:: AIM OF THE TASK ::
Please write out all the entries exactly, without the pictures.
====
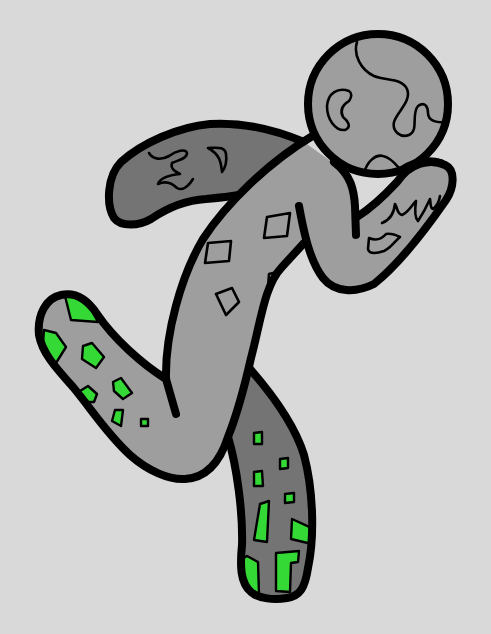
<!DOCTYPE html>
<html lang="en">
<head>
<meta charset="utf-8">
<title>Running figure</title>
<style>
:root {
  --backdrop: #d9d9d9;
  --body: #9e9e9e;
  --shade: #747474;
  --patch: #35d935;
  --ink: #000;
}
html, body { margin: 0; background: var(--backdrop); overflow: hidden; }
svg { display: block; width: 491px; height: 634px; }
.near { fill: var(--body); }
.far { fill: var(--shade); }
.outline { fill: none; stroke: var(--ink); stroke-width: 8; stroke-linecap: round; stroke-linejoin: round; }
.marking { fill: none; stroke: var(--ink); stroke-width: 2.6; stroke-linecap: round; stroke-linejoin: round; }
.patches { fill: var(--patch); stroke: var(--ink); stroke-width: 2.4; stroke-linejoin: round; }
</style>
</head>
<body>
<svg viewBox="0 0 491 634" role="img" aria-label="Running grey figure with green patches on its legs">
  <defs>
    <path id="far-arm-shape" d="M304 142C278 131 244 122 210 124C178 127 142 143 121 162C107 176 106 205 114 218C121 227 139 226 151 219C170 206 189 200 206 199C218 198 230 197 243 194Z"/>
    <path id="far-leg-shape" d="M250 369C271 393 295 426 304 455C313 489 315 535 308 568C305 588 300 596 287 598C274 600 259 599 251 592C240 583 240 565 242 545C243 513 237 467 228 437Z"/>
    <path id="near-leg-shape" d="M167 379C142 364 114 339 97 314C87 299 75 292 61 295C46 298 37 315 39 335C42 352 54 366 73 387C92 410 107 434 130 455C148 471 169 480 185 479C204 478 219 465 228 437L245 372Z"/>
    <clipPath id="far-leg-clip"><use href="#far-leg-shape"/></clipPath>
    <clipPath id="near-leg-clip"><use href="#near-leg-shape"/></clipPath>
    <clipPath id="head-clip"><circle cx="378" cy="104" r="70"/></clipPath>
  </defs>

  <rect width="491" height="634" fill="var(--backdrop)"/>

  <g id="far-arm">
    <use href="#far-arm-shape" class="far"/>
    <path class="outline" d="M304 142C278 131 244 122 210 124C178 127 142 143 121 162C107 176 106 205 114 218C121 227 139 226 151 219C170 206 189 200 206 199C218 198 230 197 243 194"/>
    <path class="marking" d="M149 153C153 160 162 160 169 156C176 151 186 148 187 153C187 159 178 160 172 163C170 169 176 172 180 174C170 175 160 178 158 184C167 180 173 184 177 188C182 191 188 187 193 179M208 148C216 148 225 146 226 154C227 161 225 168 222 172C221 164 221 155 208 148"/>
  </g>

  <g id="far-leg">
    <use href="#far-leg-shape" class="far"/>
    <g class="patches" clip-path="url(#far-leg-clip)">
      <path d="M254 433L262 432L262 444L254 444ZM280 459L288 458L288 468L280 469ZM254 472L262 471L263 486L254 486ZM285 494L294 493L294 502L285 503ZM260 504L269 501L267 542L254 540ZM292 519L316 530L312 544L291 539ZM240 560L247 556L258 562L259 594L246 596ZM276 553L299 551L298 562L291 563L290 592L276 591Z"/>
    </g>
    <path class="outline" d="M250 369C271 393 295 426 304 455C313 489 315 535 308 568C305 588 300 596 287 598C274 600 259 599 251 592C240 583 240 565 242 545C243 513 237 467 228 437"/>
  </g>

  <g id="near-leg">
    <use href="#near-leg-shape" class="near"/>
    <g class="patches" clip-path="url(#near-leg-clip)">
      <path d="M64 292L84 296L98 322L71 320ZM44 330L56 333L66 347L56 363L42 355ZM83 346L92 343L104 357L96 368L82 359ZM80 391L88 386L97 394L94 402L84 402ZM113 382L121 378L132 393L123 399L114 391ZM115 410L123 410L121 426L112 421ZM141 419L148 419L148 426L141 426Z"/>
    </g>
  </g>

  <g id="torso">
    <path class="near" d="M304 142C267 163 226 204 203 239C181 276 165 334 167 379L175 415L228 437C238 412 246 380 251 358C261 321 264 286 282 267L304 243L325 275L358 235L354 194L336 165Z"/>
    <path class="outline" d="M314 135C267 163 226 204 203 239C181 276 165 334 166 379L176 414M166 379C142 364 114 339 97 314C87 299 75 292 61 295C46 298 37 315 39 335C42 352 54 366 73 387C92 410 107 434 130 455C148 471 169 480 185 479C204 478 219 465 228 437C238 412 246 380 251 358C261 321 264 286 282 267L304 243"/>
    <path class="marking" d="M208 243L231 241L229 261L205 263ZM267 217L290 213L287 236L264 238ZM216 294L232 288L239 302L226 315ZM281 271L269 274L268 288"/>
  </g>

  <g id="near-arm">
    <path class="near" d="M299 206C303 228 309 260 323 278C335 293 356 293 374 284C399 264 428 226 446 200C454 188 456 170 445 165C430 158 410 163 397 182C385 195 371 208 357 216L350 178L330 160Z"/>
    <path class="outline" d="M299 206C303 228 309 260 323 278C335 293 356 293 374 284C399 264 428 226 446 200C454 188 456 170 445 165C430 158 410 163 397 182C385 195 371 208 357 217M334 162C351 175 354 190 355 206L356 235"/>
    <path class="marking" d="M382 223C390 220 394 213 395 204C398 209 397 214 402 215C409 212 411 206 416 201C415 208 414 217 418 221C422 215 426 208 430 199C431 205 430 208 433 209C437 206 439 202 440 196M369 238C376 241 381 240 386 234C391 233 396 235 400 237C394 242 391 248 384 251C378 253 369 255 368 249Z"/>
  </g>

  <g id="head">
    <circle class="near" cx="378" cy="104" r="70"/>
    <g class="marking" clip-path="url(#head-clip)">
      <path d="M357 42C353 55 361 70 374 76C387 81 402 78 407 89C412 101 397 112 394 122C392 132 401 138 409 135C419 131 411 114 418 106C425 101 428 107 428 113C428 121 438 124 448 121"/>
      <path d="M349 91C338 87 328 93 327 106C327 119 335 131 345 130C352 127 348 121 343 117C339 109 344 104 349 101C352 97 352 93 349 91Z"/>
      <path d="M364 173C367 162 375 154 383 156C389 157 394 162 399 168"/>
    </g>
    <circle class="outline" cx="378" cy="104" r="70" stroke-width="7"/>
    <path class="outline" d="M400 171C412 163 427 159 441 163"/>
  </g>
</svg>
</body>
</html>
====
:: ANSWER SPACE ::
<!DOCTYPE html>
<html lang="en">
<head>
<meta charset="utf-8">
<title>Running figure</title>
<style>
:root {
  --backdrop: #d9d9d9;
  --body: #9e9e9e;
  --shade: #747474;
  --patch: #35d935;
  --ink: #000;
}
html, body { margin: 0; background: var(--backdrop); overflow: hidden; }
svg { display: block; width: 491px; height: 634px; }
.near { fill: var(--body); }
.far { fill: var(--shade); }
.outline { fill: none; stroke: var(--ink); stroke-width: 8; stroke-linecap: round; stroke-linejoin: round; }
.marking { fill: none; stroke: var(--ink); stroke-width: 2.6; stroke-linecap: round; stroke-linejoin: round; }
.patches { fill: var(--patch); stroke: var(--ink); stroke-width: 2.4; stroke-linejoin: round; }
</style>
</head>
<body>
<svg viewBox="0 0 491 634" role="img" aria-label="Running grey figure with green patches on its legs">
  <defs>
    <path id="far-arm-shape" d="M304 142C278 131 244 122 210 124C178 127 142 143 121 162C107 176 106 205 114 218C121 227 139 226 151 219C170 206 189 200 206 199C218 198 230 197 243 194Z"/>
    <path id="far-leg-shape" d="M250 369C271 393 295 426 304 455C313 489 315 535 308 568C305 588 300 596 287 598C274 600 259 599 251 592C240 583 240 565 242 545C243 513 237 467 228 437Z"/>
    <path id="near-leg-shape" d="M167 379C142 364 114 339 97 314C87 299 75 292 61 295C46 298 37 315 39 335C42 352 54 366 73 387C92 410 107 434 130 455C148 471 169 480 185 479C204 478 219 465 228 437L245 372Z"/>
    <clipPath id="far-leg-clip"><use href="#far-leg-shape"/></clipPath>
    <clipPath id="near-leg-clip"><use href="#near-leg-shape"/></clipPath>
    <clipPath id="head-clip"><circle cx="378" cy="104" r="70"/></clipPath>
  </defs>

  <rect width="491" height="634" fill="var(--backdrop)"/>

  <g id="far-arm">
    <use href="#far-arm-shape" class="far"/>
    <path class="outline" d="M304 142C278 131 244 122 210 124C178 127 142 143 121 162C107 176 106 205 114 218C121 227 139 226 151 219C170 206 189 200 206 199C218 198 230 197 243 194"/>
    <path class="marking" d="M149 153C153 160 162 160 169 156C176 151 186 148 187 153C187 159 178 160 172 163C170 169 176 172 180 174C170 175 160 178 158 184C167 180 173 184 177 188C182 191 188 187 193 179M208 148C216 148 225 146 226 154C227 161 225 168 222 172C221 164 221 155 208 148"/>
  </g>

  <g id="far-leg">
    <use href="#far-leg-shape" class="far"/>
    <g class="patches" clip-path="url(#far-leg-clip)">
      <path d="M254 433L262 432L262 444L254 444ZM280 459L288 458L288 468L280 469ZM254 472L262 471L263 486L254 486ZM285 494L294 493L294 502L285 503ZM260 504L269 501L267 542L254 540ZM292 519L316 530L312 544L291 539ZM240 560L247 556L258 562L259 594L246 596ZM276 553L299 551L298 562L291 563L290 592L276 591Z"/>
    </g>
    <path class="outline" d="M250 369C271 393 295 426 304 455C313 489 315 535 308 568C305 588 300 596 287 598C274 600 259 599 251 592C240 583 240 565 242 545C243 513 237 467 228 437"/>
  </g>

  <g id="near-leg">
    <use href="#near-leg-shape" class="near"/>
    <g class="patches" clip-path="url(#near-leg-clip)">
      <path d="M64 292L84 296L98 322L71 320ZM44 330L56 333L66 347L56 363L42 355ZM83 346L92 343L104 357L96 368L82 359ZM80 391L88 386L97 394L94 402L84 402ZM113 382L121 378L132 393L123 399L114 391ZM115 410L123 410L121 426L112 421ZM141 419L148 419L148 426L141 426Z"/>
    </g>
  </g>

  <g id="torso">
    <path class="near" d="M304 142C267 163 226 204 203 239C181 276 165 334 167 379L175 415L228 437C238 412 246 380 251 358C261 321 264 286 282 267L304 243L325 275L358 235L354 194L336 165Z"/>
    <path class="outline" d="M314 135C267 163 226 204 203 239C181 276 165 334 166 379L176 414M166 379C142 364 114 339 97 314C87 299 75 292 61 295C46 298 37 315 39 335C42 352 54 366 73 387C92 410 107 434 130 455C148 471 169 480 185 479C204 478 219 465 228 437C238 412 246 380 251 358C261 321 264 286 282 267L304 243"/>
    <path class="marking" d="M208 243L231 241L229 261L205 263ZM267 217L290 213L287 236L264 238ZM216 294L232 288L239 302L226 315ZM281 271L269 274L268 288"/>
  </g>

  <g id="near-arm">
    <path class="near" d="M299 206C303 228 309 260 323 278C335 293 356 293 374 284C399 264 428 226 446 200C454 188 456 170 445 165C430 158 410 163 397 182C385 195 371 208 357 216L350 178L330 160Z"/>
    <path class="outline" d="M299 206C303 228 309 260 323 278C335 293 356 293 374 284C399 264 428 226 446 200C454 188 456 170 445 165C430 158 410 163 397 182C385 195 371 208 357 217M334 162C351 175 354 190 355 206L356 235"/>
    <path class="marking" d="M382 223C390 220 394 213 395 204C398 209 397 214 402 215C409 212 411 206 416 201C415 208 414 217 418 221C422 215 426 208 430 199C431 205 430 208 433 209C437 206 439 202 440 196M369 238C376 241 381 240 386 234C391 233 396 235 400 237C394 242 391 248 384 251C378 253 369 255 368 249Z"/>
  </g>

  <g id="head">
    <circle class="near" cx="378" cy="104" r="70"/>
    <g class="marking" clip-path="url(#head-clip)">
      <path d="M357 42C353 55 361 70 374 76C387 81 402 78 407 89C412 101 397 112 394 122C392 132 401 138 409 135C419 131 411 114 418 106C425 101 428 107 428 113C428 121 438 124 448 121"/>
      <path d="M349 91C338 87 328 93 327 106C327 119 335 131 345 130C352 127 348 121 343 117C339 109 344 104 349 101C352 97 352 93 349 91Z"/>
      <path d="M364 173C367 162 375 154 383 156C389 157 394 162 399 168"/>
    </g>
    <circle class="outline" cx="378" cy="104" r="70" stroke-width="7"/>
    <path class="outline" d="M400 171C412 163 427 159 441 163"/>
  </g>
</svg>
</body>
</html>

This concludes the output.